Stored data
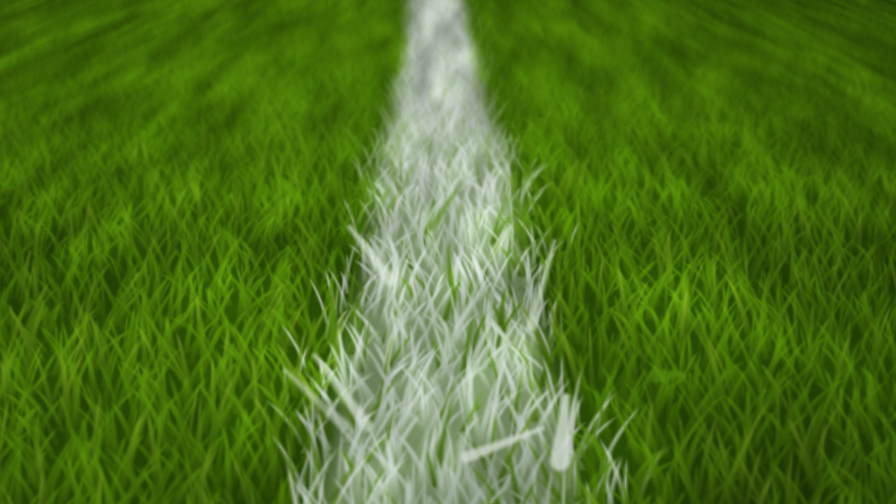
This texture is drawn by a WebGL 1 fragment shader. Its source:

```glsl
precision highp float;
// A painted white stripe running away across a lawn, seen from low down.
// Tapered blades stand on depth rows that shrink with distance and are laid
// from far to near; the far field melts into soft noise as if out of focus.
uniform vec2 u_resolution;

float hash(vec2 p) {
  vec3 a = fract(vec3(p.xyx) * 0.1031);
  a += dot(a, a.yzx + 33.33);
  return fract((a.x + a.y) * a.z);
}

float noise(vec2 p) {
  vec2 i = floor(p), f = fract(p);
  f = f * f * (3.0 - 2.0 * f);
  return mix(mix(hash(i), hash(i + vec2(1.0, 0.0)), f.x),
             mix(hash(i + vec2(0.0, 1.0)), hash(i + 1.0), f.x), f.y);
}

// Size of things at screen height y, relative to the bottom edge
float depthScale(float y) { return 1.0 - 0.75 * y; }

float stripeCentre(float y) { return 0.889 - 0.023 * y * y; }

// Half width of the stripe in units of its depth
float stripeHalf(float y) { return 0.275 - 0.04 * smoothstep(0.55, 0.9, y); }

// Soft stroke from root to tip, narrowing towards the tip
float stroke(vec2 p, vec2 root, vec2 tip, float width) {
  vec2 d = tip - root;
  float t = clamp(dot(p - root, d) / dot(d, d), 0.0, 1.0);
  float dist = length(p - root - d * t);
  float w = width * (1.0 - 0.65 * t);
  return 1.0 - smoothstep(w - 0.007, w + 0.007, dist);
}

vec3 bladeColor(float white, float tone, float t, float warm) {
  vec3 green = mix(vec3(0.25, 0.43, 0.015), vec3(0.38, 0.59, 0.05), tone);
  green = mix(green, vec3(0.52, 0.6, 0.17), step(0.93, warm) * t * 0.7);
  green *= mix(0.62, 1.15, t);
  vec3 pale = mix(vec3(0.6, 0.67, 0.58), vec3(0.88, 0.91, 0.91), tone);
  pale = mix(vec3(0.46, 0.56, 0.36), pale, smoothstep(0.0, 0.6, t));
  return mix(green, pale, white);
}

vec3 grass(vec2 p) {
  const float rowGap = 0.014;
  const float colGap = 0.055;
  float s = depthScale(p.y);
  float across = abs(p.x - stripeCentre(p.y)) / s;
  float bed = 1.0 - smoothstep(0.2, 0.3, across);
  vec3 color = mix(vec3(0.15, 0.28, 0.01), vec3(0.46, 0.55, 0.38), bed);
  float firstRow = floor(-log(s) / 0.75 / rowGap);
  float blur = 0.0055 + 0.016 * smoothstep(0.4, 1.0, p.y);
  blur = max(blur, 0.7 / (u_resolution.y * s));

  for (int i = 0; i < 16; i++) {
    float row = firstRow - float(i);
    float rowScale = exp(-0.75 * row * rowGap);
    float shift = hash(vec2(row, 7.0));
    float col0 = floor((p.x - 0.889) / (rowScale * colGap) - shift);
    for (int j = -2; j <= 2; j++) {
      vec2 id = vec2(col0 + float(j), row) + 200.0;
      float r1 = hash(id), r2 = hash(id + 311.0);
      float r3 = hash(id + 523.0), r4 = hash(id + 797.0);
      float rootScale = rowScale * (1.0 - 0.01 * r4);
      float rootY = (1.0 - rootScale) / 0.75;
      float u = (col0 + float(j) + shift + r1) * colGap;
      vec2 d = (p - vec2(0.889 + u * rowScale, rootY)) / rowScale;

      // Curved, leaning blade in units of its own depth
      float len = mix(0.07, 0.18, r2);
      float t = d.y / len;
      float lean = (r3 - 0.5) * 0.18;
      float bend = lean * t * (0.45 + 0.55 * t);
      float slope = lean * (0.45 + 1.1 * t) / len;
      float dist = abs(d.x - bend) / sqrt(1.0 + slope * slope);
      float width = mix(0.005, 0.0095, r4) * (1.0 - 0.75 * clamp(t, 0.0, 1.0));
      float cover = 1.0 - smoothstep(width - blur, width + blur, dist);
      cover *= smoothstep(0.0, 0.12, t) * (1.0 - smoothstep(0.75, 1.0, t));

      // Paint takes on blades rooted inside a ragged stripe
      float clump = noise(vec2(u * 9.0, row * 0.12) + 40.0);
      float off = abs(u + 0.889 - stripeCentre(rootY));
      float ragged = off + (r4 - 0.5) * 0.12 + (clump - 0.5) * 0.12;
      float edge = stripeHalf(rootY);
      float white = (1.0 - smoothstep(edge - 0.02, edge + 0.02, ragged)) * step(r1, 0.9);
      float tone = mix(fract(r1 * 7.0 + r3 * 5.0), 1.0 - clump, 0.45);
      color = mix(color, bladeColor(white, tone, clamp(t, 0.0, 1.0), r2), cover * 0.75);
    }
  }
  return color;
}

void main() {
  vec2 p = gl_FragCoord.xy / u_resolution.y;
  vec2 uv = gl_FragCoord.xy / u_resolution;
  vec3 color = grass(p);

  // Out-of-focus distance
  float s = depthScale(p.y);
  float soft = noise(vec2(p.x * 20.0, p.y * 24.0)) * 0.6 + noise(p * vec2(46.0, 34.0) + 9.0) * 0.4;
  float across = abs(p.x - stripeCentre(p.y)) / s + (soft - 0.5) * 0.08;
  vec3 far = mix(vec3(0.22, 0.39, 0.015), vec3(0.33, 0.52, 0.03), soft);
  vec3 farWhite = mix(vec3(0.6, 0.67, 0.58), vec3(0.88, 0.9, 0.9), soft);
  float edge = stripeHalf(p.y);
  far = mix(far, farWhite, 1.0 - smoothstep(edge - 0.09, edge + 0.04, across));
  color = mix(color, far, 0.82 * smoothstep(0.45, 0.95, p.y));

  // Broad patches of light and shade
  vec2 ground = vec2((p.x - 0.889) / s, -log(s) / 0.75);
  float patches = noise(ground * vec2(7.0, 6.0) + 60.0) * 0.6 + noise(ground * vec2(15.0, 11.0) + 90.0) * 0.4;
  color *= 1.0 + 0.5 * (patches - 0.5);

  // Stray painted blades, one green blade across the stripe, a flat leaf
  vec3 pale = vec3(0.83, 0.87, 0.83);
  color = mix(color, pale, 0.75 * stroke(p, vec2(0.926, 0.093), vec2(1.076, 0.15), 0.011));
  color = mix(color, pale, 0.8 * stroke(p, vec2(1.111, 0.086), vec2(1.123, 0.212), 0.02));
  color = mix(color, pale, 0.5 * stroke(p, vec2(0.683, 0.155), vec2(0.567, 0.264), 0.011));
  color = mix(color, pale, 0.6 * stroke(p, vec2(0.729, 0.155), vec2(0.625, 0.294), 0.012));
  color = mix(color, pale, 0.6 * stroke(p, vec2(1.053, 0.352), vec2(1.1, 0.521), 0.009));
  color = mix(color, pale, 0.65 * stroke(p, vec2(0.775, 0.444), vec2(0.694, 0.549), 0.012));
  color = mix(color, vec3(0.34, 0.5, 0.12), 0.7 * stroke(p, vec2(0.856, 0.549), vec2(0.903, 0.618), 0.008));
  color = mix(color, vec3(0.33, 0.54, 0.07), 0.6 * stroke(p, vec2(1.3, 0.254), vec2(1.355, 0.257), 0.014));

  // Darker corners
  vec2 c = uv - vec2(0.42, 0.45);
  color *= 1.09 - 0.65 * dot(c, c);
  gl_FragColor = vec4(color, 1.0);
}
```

ACTION ITEM:
Show all lines from the data above in which the word "stripeCentre" appears.

RESULT FOR THIS TASK:
float stripeCentre(float y) { return 0.889 - 0.023 * y * y; }
  float across = abs(p.x - stripeCentre(p.y)) / s;
      float off = abs(u + 0.889 - stripeCentre(rootY));
  float across = abs(p.x - stripeCentre(p.y)) / s + (soft - 0.5) * 0.08;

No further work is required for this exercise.